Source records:
>>>

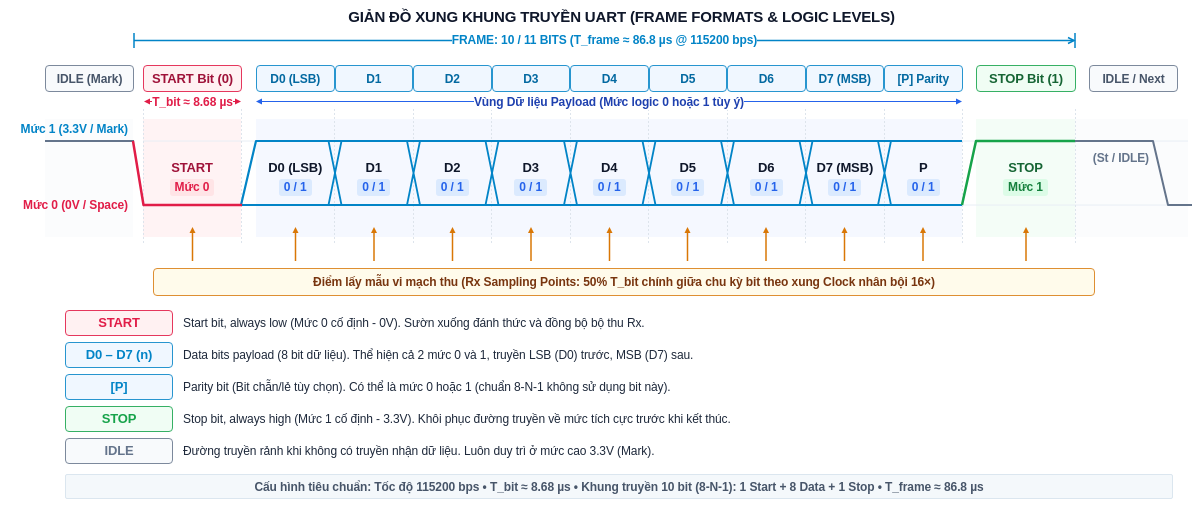
<!DOCTYPE html>
<html lang="vi">
<head>
<meta charset="utf-8">
<title>Giản đồ xung khung truyền UART</title>
<style>
:root {
  --ink: #0f172a; --text: #1e293b; --slate: #475569; --grey: #64748b;
  --red: #e11d48; --red-dark: #9f1239; --red-soft: #fff1f2; --red-pill: #ffe4e6; --red-line: #e5375d;
  --blue: #0284c7; --blue-dark: #0369a1; --blue-soft: #f0f7ff; --blue-line: #2795cf;
  --royal: #2563eb; --royal-dark: #1e40af; --royal-pill: #dbeafe;
  --green: #16a34a; --green-dark: #166534; --green-soft: #f0fdf4; --green-pill: #dcfce7; --green-line: #36b064;
  --amber: #d97706; --amber-dark: #78350f; --amber-soft: #fffbeb; --amber-line: #de8f32;
  --mist: #f8fafc; --grey-line: #7c899c;
}
* { box-sizing: border-box; margin: 0; padding: 0; }
html, body { width: 1200px; height: 505px; overflow: hidden; background: #fff; }
body { position: relative; font: 700 12px/16px "Liberation Sans", Arial, sans-serif; letter-spacing: -.1px; color: var(--ink); white-space: nowrap; }
h1 { position: absolute; top: 7px; left: 0; width: 1243px; text-align: center; font-size: 15px; line-height: 20px; letter-spacing: -.16px; }
svg { position: absolute; left: 0; top: 0; }

.measure { position: absolute; display: flex; justify-content: center; }
.measure span { background: #fff; }
.measure.frame { left: 134px; top: 32px; width: 941px; color: var(--blue); }
.measure.bit { left: 143px; top: 94px; width: 99px; color: var(--red); }
.measure.payload { left: 256px; top: 94px; width: 706px; color: var(--royal-dark); }

.tag { display: flex; align-items: center; justify-content: center; border: 1px solid; border-radius: 4px; }
.idle { color: var(--slate); border-color: var(--grey-line); background: var(--mist); }
.start { color: var(--red-dark); border-color: var(--red-line); background: var(--red-soft); }
.data { color: var(--blue-dark); border-color: var(--blue-line); background: var(--blue-soft); }
.stop { color: var(--green-dark); border-color: var(--green-line); background: var(--green-soft); }
.bits .tag { position: absolute; top: 65px; height: 27px; }
.bits .start, .bits .stop { font-size: 13px; letter-spacing: -.13px; }
.bits .data-bits { position: absolute; left: 256px; top: 65px; width: 706.5px; display: grid; grid-template-columns: repeat(9, 1fr); }
.bits .data-bits .tag { position: static; }

.level { position: absolute; right: 1072px; }
.level.high { top: 121px; color: var(--blue); }
.level.low { top: 197px; color: var(--red); }
.next-state { position: absolute; right: 51px; top: 150px; color: var(--grey); }

.cell { display: flex; flex-direction: column; align-items: center; gap: 3px; font-size: 13px; letter-spacing: -.13px; }
.cell b { font-size: 12px; line-height: 17px; letter-spacing: -.1px; padding: 0 5px; border-radius: 3px; color: var(--royal); background: var(--royal-pill); }
.cells { position: absolute; top: 160px; left: 256px; width: 706.5px; display: grid; grid-template-columns: repeat(9, 1fr); }
.cell.start-cell { position: absolute; top: 160px; left: 143px; width: 98px; color: var(--red-dark); }
.cell.start-cell b { color: var(--red); background: var(--red-pill); }
.cell.stop-cell { position: absolute; top: 160px; left: 976px; width: 99px; color: var(--green-dark); }
.cell.stop-cell b { color: #15803d; background: var(--green-pill); }

.sampling { position: absolute; left: 153px; top: 268px; width: 942px; height: 28px; color: var(--amber-dark); border-color: var(--amber-line); background: var(--amber-soft); }

.legend { position: absolute; left: 65px; top: 310px; display: grid; grid-template-columns: 108px auto; grid-auto-rows: 26px; gap: 5.9px 10px; align-items: center; }
.legend dt { height: 26px; font-size: 13px; letter-spacing: -.13px; }
.legend dd { font-weight: 400; color: var(--text); }
.legend .start { color: var(--red); }
.legend .data { color: var(--blue); }
.legend .stop { color: var(--green); }
.legend .idle { color: var(--grey); }
.config { position: absolute; left: 65px; top: 474px; width: 1108px; height: 25px; color: var(--slate); border-color: #dbe6ef; background: #f4f8fb; border-radius: 2px; }
</style>
</head>
<body>
<h1>GIẢN ĐỒ XUNG KHUNG TRUYỀN UART (FRAME FORMATS &amp; LOGIC LEVELS)</h1>

<svg width="1200" height="505" viewBox="0 0 1200 505" fill="none" aria-hidden="true">
  <defs>
    <path id="crossing" d="M-6 141L7 205M7 141L-6 205" stroke="var(--blue)" stroke-width="1.8"/>
    <g id="sample"><path d="M0 261V231" stroke="var(--amber)" stroke-width="1.5"/><path d="M0 227L3 233H-3Z" fill="var(--amber)"/></g>
    <path id="head" d="M0 0L-6 -3V3Z"/>
  </defs>

  <g class="bands">
    <rect x="45" y="119" width="88" height="118" fill="#fbfcfd"/>
    <rect x="143" y="119" width="98" height="118" fill="#fff3f4"/>
    <rect x="256" y="119" width="706" height="118" fill="#f5f8ff"/>
    <rect x="976" y="119" width="99" height="118" fill="#f4fdf7"/>
    <rect x="1075" y="119" width="113" height="118" fill="#fbfcfd"/>
  </g>

  <path class="level-guides" d="M143 141H1188M143 205H1188" stroke="#e8eef5"/>
  <path class="bit-guides" d="M143.5 109V244M241.5 109V244M334.5 109V244M413.5 109V244M491.5 109V244M570.5 109V244M648.5 109V244M727.5 109V244M805.5 109V244M884.5 109V244M962.5 109V244M1075.5 109V244" stroke="#dde4ec" stroke-dasharray="2 2"/>

  <g class="dimension-lines">
    <path d="M134 40.5H1074M134 33V48M1075 33V48" stroke="var(--blue)" stroke-width="1.5"/>
    <path d="M1068 37.5L1074 40.5L1068 43.5" stroke="var(--blue)" stroke-width="1.5"/>
    <path d="M146 101.5H239" stroke="var(--red)"/>
    <g fill="var(--red)"><use href="#head" x="241" y="101.5"/><use href="#head" transform="translate(144 101.5) scale(-1 1)"/></g>
    <path d="M258 101.5H960" stroke="var(--royal)"/>
    <g fill="var(--royal)"><use href="#head" x="962" y="101.5"/><use href="#head" transform="translate(256 101.5) scale(-1 1)"/></g>
  </g>

  <g class="waveform" stroke-width="2.2" stroke-linejoin="round">
    <path d="M45 141H134" stroke="var(--grey)" stroke-width="2"/>
    <path d="M241 205L256 141H962M241 205H962" stroke="var(--blue)"/>
    <use href="#crossing" x="334.5"/><use href="#crossing" x="413"/><use href="#crossing" x="491.5"/><use href="#crossing" x="570"/>
    <use href="#crossing" x="648.5"/><use href="#crossing" x="727"/><use href="#crossing" x="805.5"/><use href="#crossing" x="884"/>
    <path d="M133 141L143.5 205H242" stroke="var(--red)" stroke-width="2.5"/>
    <path d="M962 205L976 141H1075" stroke="var(--green)" stroke-width="2.5"/>
    <path d="M1075 141H1153L1168 205H1192" stroke="var(--grey)" stroke-width="2"/>
  </g>

  <g class="sampling-points">
    <use href="#sample" x="192.5"/><use href="#sample" x="295.5"/><use href="#sample" x="374"/><use href="#sample" x="452.5"/>
    <use href="#sample" x="531"/><use href="#sample" x="609.5"/><use href="#sample" x="687.5"/><use href="#sample" x="766"/>
    <use href="#sample" x="844.5"/><use href="#sample" x="923"/><use href="#sample" x="1026"/>
  </g>
</svg>

<span class="level high">Mức 1 (3.3V / Mark)</span>
<span class="level low">Mức 0 (0V / Space)</span>
<span class="next-state">(St / IDLE)</span>

<div class="measure frame"><span>FRAME: 10 / 11 BITS (T_frame ≈ 86.8 µs @ 115200 bps)</span></div>
<div class="measure bit"><span>T_bit ≈ 8.68 µs</span></div>
<div class="measure payload"><span>Vùng Dữ liệu Payload (Mức logic 0 hoặc 1 tùy ý)</span></div>

<section class="bits">
  <div class="tag idle" style="left:45px;width:89px">IDLE (Mark)</div>
  <div class="tag start" style="left:143px;width:99px">START Bit (0)</div>
  <div class="data-bits">
    <div class="tag data">D0 (LSB)</div><div class="tag data">D1</div><div class="tag data">D2</div>
    <div class="tag data">D3</div><div class="tag data">D4</div><div class="tag data">D5</div>
    <div class="tag data">D6</div><div class="tag data">D7 (MSB)</div><div class="tag data">[P] Parity</div>
  </div>
  <div class="tag stop" style="left:976px;width:100px">STOP Bit (1)</div>
  <div class="tag idle" style="left:1089px;width:89px">IDLE / Next</div>
</section>

<div class="cell start-cell">START<b>Mức 0</b></div>
<section class="cells">
  <div class="cell">D0 (LSB)<b>0 / 1</b></div>
  <div class="cell">D1<b>0 / 1</b></div>
  <div class="cell">D2<b>0 / 1</b></div>
  <div class="cell">D3<b>0 / 1</b></div>
  <div class="cell">D4<b>0 / 1</b></div>
  <div class="cell">D5<b>0 / 1</b></div>
  <div class="cell">D6<b>0 / 1</b></div>
  <div class="cell">D7 (MSB)<b>0 / 1</b></div>
  <div class="cell">P<b>0 / 1</b></div>
</section>
<div class="cell stop-cell">STOP<b>Mức 1</b></div>

<div class="tag sampling">Điểm lấy mẫu vi mạch thu (Rx Sampling Points: 50% T_bit chính giữa chu kỳ bit theo xung Clock nhân bội 16×)</div>

<dl class="legend">
  <dt class="tag start">START</dt><dd>Start bit, always low (Mức 0 cố định - 0V). Sườn xuống đánh thức và đồng bộ bộ thu Rx.</dd>
  <dt class="tag data">D0 – D7 (n)</dt><dd>Data bits payload (8 bit dữ liệu). Thể hiện cả 2 mức 0 và 1, truyền LSB (D0) trước, MSB (D7) sau.</dd>
  <dt class="tag data">[P]</dt><dd>Parity bit (Bit chẵn/lẻ tùy chọn). Có thể là mức 0 hoặc 1 (chuẩn 8-N-1 không sử dụng bit này).</dd>
  <dt class="tag stop">STOP</dt><dd>Stop bit, always high (Mức 1 cố định - 3.3V). Khôi phục đường truyền về mức tích cực trước khi kết thúc.</dd>
  <dt class="tag idle">IDLE</dt><dd>Đường truyền rảnh khi không có truyền nhận dữ liệu. Luôn duy trì ở mức cao 3.3V (Mark).</dd>
</dl>

<footer class="tag config">Cấu hình tiêu chuẩn: Tốc độ 115200 bps • T_bit ≈ 8.68 µs • Khung truyền 10 bit (8-N-1): 1 Start + 8 Data + 1 Stop • T_frame ≈ 86.8 µs</footer>
</body>
</html>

<<<

WHAT THE EXERCISE ASKS: Could you filter the entries above for lines holding the string "html" and copy them?

OUTPUT:
<!DOCTYPE html>
<html lang="vi">
html, body { width: 1200px; height: 505px; overflow: hidden; background: #fff; }
</html>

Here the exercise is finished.